This is “How Management Control Affects Resources”, section 3.2 from the book Business Strategy (v. 1.0).
This book is licensed under a Creative Commons by-nc-sa 3.0 license. See the license for more details, but that basically means you can share this book as long as you credit the author (but see below), don't make money from it, and do make it available to everyone else under the same terms.
This content was accessible as of December 29, 2012, and it was downloaded then by Andy Schmitz in an effort to preserve the availability of this book.
Normally, the author and publisher would be credited here. However, the publisher has asked for the customary Creative Commons attribution to the original publisher, authors, title, and book URI to be removed. Additionally, per the publisher's request, their name has been removed in some passages. More information is available on this project's attribution page.
For more information on the source of this book, or why it is available for free, please see the project's home page. You can browse or download additional books there. You may also download a PDF copy of this book (4 MB) or just this chapter (760 KB), suitable for printing or most e-readers, or a .zip file containing this book's HTML files (for use in a web browser offline).

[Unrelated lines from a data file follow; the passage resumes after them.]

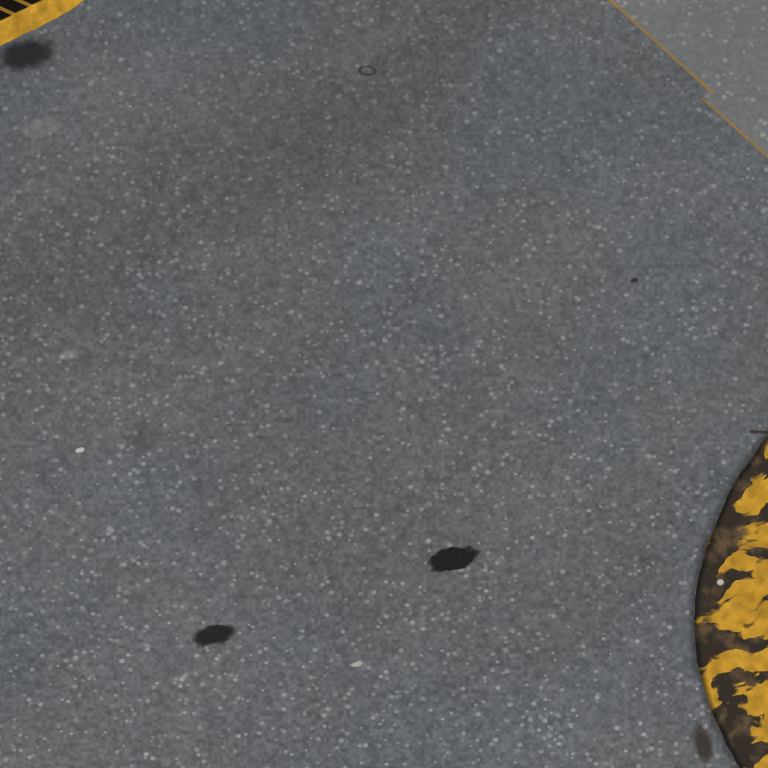
Write a WebGL 2 fragment shader that draws this texture.

```glsl
#version 300 es
precision highp float;
// Worn asphalt with oil spots, a painted seam beside paler concrete, and two
// chipped yellow covers cut off by the canvas corners. Layered value noise gives
// wear and grain, cellular noise the stone chips, curves and ellipses the shapes.
uniform vec2 u_resolution;
out vec4 fragColor;

const vec3 ASPHALT  = vec3(0.365, 0.375, 0.385);
const vec3 CONCRETE = vec3(0.430, 0.435, 0.435);
const vec3 OIL      = vec3(0.125, 0.125, 0.130);
const vec3 DIRT     = vec3(0.215, 0.190, 0.165);
const vec3 RUST     = vec3(0.380, 0.310, 0.230);
const vec3 YELLOW   = vec3(0.740, 0.560, 0.190);
const vec3 CHALK    = vec3(0.720, 0.710, 0.680);

float hash(vec2 p) {
    vec3 q = fract(vec3(p.xyx) * 0.1031);
    q += dot(q, q.yzx + 33.33);
    return fract((q.x + q.y) * q.z);
}

float valueNoise(vec2 p) {
    vec2 i = floor(p), f = fract(p);
    f = f * f * (3.0 - 2.0 * f);
    vec2 e = vec2(1.0, 0.0);
    return mix(mix(hash(i), hash(i + e.xy), f.x),
               mix(hash(i + e.yx), hash(i + e.xx), f.x), f.y);
}

float layeredNoise(vec2 p) {
    float sum = 0.0, weight = 0.5;
    for (int i = 0; i < 4; i++) {
        sum += weight * valueNoise(p);
        p = mat2(1.6, 1.2, -1.2, 1.6) * p + 7.3;
        weight *= 0.5;
    }
    return sum / 0.9375;
}

vec2 rotate(vec2 p, float a) {
    float c = cos(a), s = sin(a);
    return vec2(c * p.x + s * p.y, c * p.y - s * p.x);
}

// Brightness of small stones, one per cell; only a share of cells hold one.
float stoneChips(vec2 p, float share) {
    vec2 cell = floor(p);
    float light = 0.0;
    for (int y = -1; y <= 1; y++)
    for (int x = -1; x <= 1; x++) {
        vec2 id = cell + vec2(x, y);
        vec2 centre = id + vec2(hash(id + 11.7), hash(id + 53.1));
        float size = 0.2 + 0.3 * hash(id + 91.3);
        float present = step(1.0 - share, hash(id + 27.9));
        float disc = 1.0 - smoothstep(size * 0.5, size + 0.15, length(p - centre));
        light = max(light, present * disc * (0.4 + 0.6 * hash(id + 71.0)));
    }
    return light;
}

// Normalised radius of a tilted ellipse: 1.0 on its outline.
float ellipse(vec2 p, vec2 centre, vec2 radii, float tilt) {
    return length(rotate(p - centre, tilt) / radii);
}

// Soft blob with a ragged outline.
float spot(vec2 p, vec2 centre, vec2 radii, float softness) {
    float ragged = 0.5 * (layeredNoise(p * 110.0) - 0.5);
    float r = ellipse(p, centre, radii, 0.22) + ragged;
    return 1.0 - smoothstep(1.0 - softness, 1.0 + softness, r);
}

float stroke(vec2 p, vec2 a, vec2 b, float width, float aa) {
    vec2 ab = b - a;
    float t = clamp(dot(p - a, ab) / dot(ab, ab), 0.0, 1.0);
    return 1.0 - smoothstep(width - aa, width + aa, length(p - a - ab * t));
}

vec3 ground(vec2 p, float aa) {
    // Pale concrete lies above a sloping seam that steps down once.
    float seam = 1.0 - 0.9 * (p.x - 0.794) - 0.019 * step(0.92, p.x);
    float concrete = smoothstep(-aa, aa, (p.y - seam) * 0.743);
    float wear = layeredNoise(rotate(p, 0.55) * vec2(3.5, 9.0) + 4.0) - 0.5;
    float track = exp(-pow((p.y - 0.60 - 0.62 * p.x) / 0.075, 2.0));
    vec3 c = ASPHALT + 0.055 * wear + 0.018 * (1.0 - p.y);
    c -= track * vec3(0.018, 0.021, 0.024) * smoothstep(0.95, 0.6, p.x);
    c += vec3(0.010, 0.002, -0.010) * (layeredNoise(p * 6.0 + 20.0) - 0.4);
    c = mix(c, CONCRETE + 0.03 * wear, concrete);
    // Grain grows coarser toward the near, lower side.
    float grain = 0.55 * valueNoise(p * 260.0) + 0.45 * valueNoise(p * vec2(120.0, 170.0));
    c += (0.15 - 0.04 * p.y) * (grain - 0.5) * (1.0 - 0.4 * concrete);
    float chips = stoneChips(p * vec2(125.0, 150.0), 0.16);
    c += chips * (0.18 - 0.08 * p.y) * vec3(1.0, 0.99, 0.96);
    // Thin ochre paint on both runs of the seam.
    float paint = max(stroke(p, vec2(0.792, 1.002), vec2(0.927, 0.880), 0.0018, aa),
                      stroke(p, vec2(0.915, 0.872), vec2(1.002, 0.794), 0.0018, aa));
    return mix(c, vec3(0.60, 0.45, 0.24), paint * (0.6 + 0.4 * valueNoise(p * 70.0)));
}

vec3 addMarks(vec3 c, vec2 p) {
    c = mix(c, OIL, 0.95 * spot(p, vec2(0.588, 0.272), vec2(0.033, 0.015), 0.14));
    c = mix(c, OIL, 0.88 * spot(p, vec2(0.277, 0.173), vec2(0.028, 0.012), 0.25));
    c = mix(c, OIL, 0.80 * spot(p, vec2(0.033, 0.929), vec2(0.034, 0.018), 0.45));
    c = mix(c, OIL, 0.18 * spot(p, vec2(0.189, 0.430), vec2(0.022, 0.016), 0.60));
    c = mix(c, CHALK, 0.17 * spot(p, vec2(0.053, 0.833), vec2(0.025, 0.012), 0.20));
    c = mix(c, CHALK, 0.35 * spot(p, vec2(0.090, 0.538), vec2(0.010, 0.006), 0.50));
    c = mix(c, CHALK, spot(p, vec2(0.104, 0.414), vec2(0.006, 0.003), 0.30));
    c = mix(c, CHALK, 0.8 * spot(p, vec2(0.465, 0.135), vec2(0.008, 0.003), 0.40));
    c = mix(c, OIL, 0.7 * spot(p, vec2(0.826, 0.635), vec2(0.005, 0.003), 0.40));
    float ring = abs(ellipse(p, vec2(0.478, 0.908), vec2(0.011, 0.006), -0.1) - 0.9);
    return mix(c, DIRT, 0.6 * (1.0 - smoothstep(0.1, 0.35, ring)));
}

// Chipped paint over dirt; amount runs from bare to fully painted.
vec3 chippedPaint(vec2 p, float amount) {
    vec2 warp = vec2(layeredNoise(p * 22.0), layeredNoise(p * 22.0 + 9.0)) - 0.5;
    float flake = layeredNoise(rotate(p + 0.04 * warp, 0.45) * vec2(22.0, 46.0));
    vec3 dirt = mix(DIRT, RUST, smoothstep(0.45, 0.85, layeredNoise(p * 65.0)));
    vec3 paint = YELLOW * (0.78 + 0.4 * layeredNoise(p * 90.0));
    return mix(dirt, paint, smoothstep(-0.04, 0.04, flake - 1.0 + amount));
}

void main() {
    vec2 p = gl_FragCoord.xy / u_resolution;
    float aa = 0.8 / min(u_resolution.x, u_resolution.y);
    vec3 c = addMarks(ground(p, aa), p);

    // Lower right cover: bowed edge, dark rim, paint thickening inward.
    float dy = p.y - 0.19;
    float ragged = 0.005 * (layeredNoise(p * 45.0) - 0.5);
    float inside = (p.x - 0.905 - 1.6 * dy * dy) / sqrt(1.0 + 10.24 * dy * dy) + ragged;
    float amount = 0.34 + 0.25 * smoothstep(0.005, 0.055, inside);
    amount -= 0.25 * spot(p, vec2(0.957, 0.110), vec2(0.025, 0.022), 0.5);
    vec3 cover = chippedPaint(p, amount);
    cover = mix(cover, CHALK, spot(p, vec2(0.938, 0.242), vec2(0.005, 0.004), 0.3));
    cover *= mix(0.55, 1.0, smoothstep(0.0, 0.009, inside));
    c *= 1.0 - 0.3 * smoothstep(-0.012, 0.0, inside);
    c = mix(c, DIRT, 0.8 * spot(p, vec2(0.916, 0.030), vec2(0.010, 0.024), 0.4));
    c = mix(c, DIRT, 0.8 * stroke(p, vec2(0.978, 0.438), vec2(1.0, 0.437), 0.002, aa));
    c = mix(c, cover, smoothstep(-aa, aa, inside));

    // Upper left cover: painted band around a dark slatted grate.
    float band = (p.y - 0.941 - 0.38 * p.x - 1.3 * p.x * p.x) * 0.9 + ragged;
    float slat = abs(fract((p.y + 0.45 * p.x) * 48.0) - 0.5);
    vec3 grate = mix(DIRT * 0.45, YELLOW * 0.75, 1.0 - smoothstep(0.08, 0.18, slat));
    vec3 corner = mix(chippedPaint(p, 0.78), grate, smoothstep(0.029, 0.032, band));
    c = mix(c, corner, smoothstep(-aa, aa, band));
    fragColor = vec4(clamp(c, 0.0, 1.0), 1.0);
}
```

Why are we so concerned about this “bathtub behavior” that all resources follow? Remember the problem we set out to solve, namely, what determines performance through time and how can management affect performance in the future. The logic is simple:
Consider your restaurant and see how these connections work (Figure 3.4 "How Changing Customer Numbers Drives Performance Over Time (for clarity, some items are not shown)"). In Chapter 2 "Resources: Vital Drivers of Performance" we looked at how the number of meals sold and the operating profits had changed during the previous 12 months and showed how these figures were driven by the number of customers and staff. Following the same logic, we next need to know what happened to customers and staff to bring about the performance history in Figure 2.1 "The Explanation for Restaurant Sales and Labor Costs" and the inflows and outflows to these two resources.
It is crucial to explain why the resource of customers developed over time as it did, and the only way to do this is to understand the flows (Figure 3.5 "The Net Flow of Customers Into and Out of Your Regular Customer Group").
Figure 3.4 How Changing Customer Numbers Drives Performance Over Time (for clarity, some items are not shown)
Figure 3.2 "Working Out Growth and Loss of Customers Through Time" and Figure 3.3 "The Change in Customer Numbers Over Time" label the flows entering and leaving the customer resource as “Customers won/lost during the month.” This is always the relationship between resources and the flows that fill or drain them: Whatever the resource in the tank, the flows are “[resource] per [time period].”
There is never any exception to this rule!
Figure 3.5 The Net Flow of Customers Into and Out of Your Regular Customer Group
You can put flesh on these bones. By asking your customers if and when they have previously visited, you get a good idea of the inflow rate. Although you cannot easily ask how many people become ex-customers each month (because they are not there to be asked!), you can work out what the outflow must have been to reconcile with the net change each month (Figure 3.6 "The Separate Flows of Customers Into and Out of Your Regular Customer Group").
Figure 3.6 The Separate Flows of Customers Into and Out of Your Regular Customer Group
If your restaurant experienced only the flows shown in Figure 3.5 "The Net Flow of Customers Into and Out of Your Regular Customer Group", you might be tempted to take the complacent view that nothing much is happening. Apart from the two puzzling spikes of customer gains around month 7 and losses around month 11, everything seems to be ticking along steadily enough.
But appearances are misleading. During the middle period, turbulent activity is taking place, with lots of customers arriving and many others leaving. In fact, customer churn is so rapid that by months 9 and 10, you are almost certainly losing many of the customers that your marketing efforts brought in just a short time before.
The factors driving resource gains are typically quite different from those driving losses, so you stand little chance of solving these challenges without distinguishing between the two flows.
Always try to identify resource “gain” and “loss” rates separately.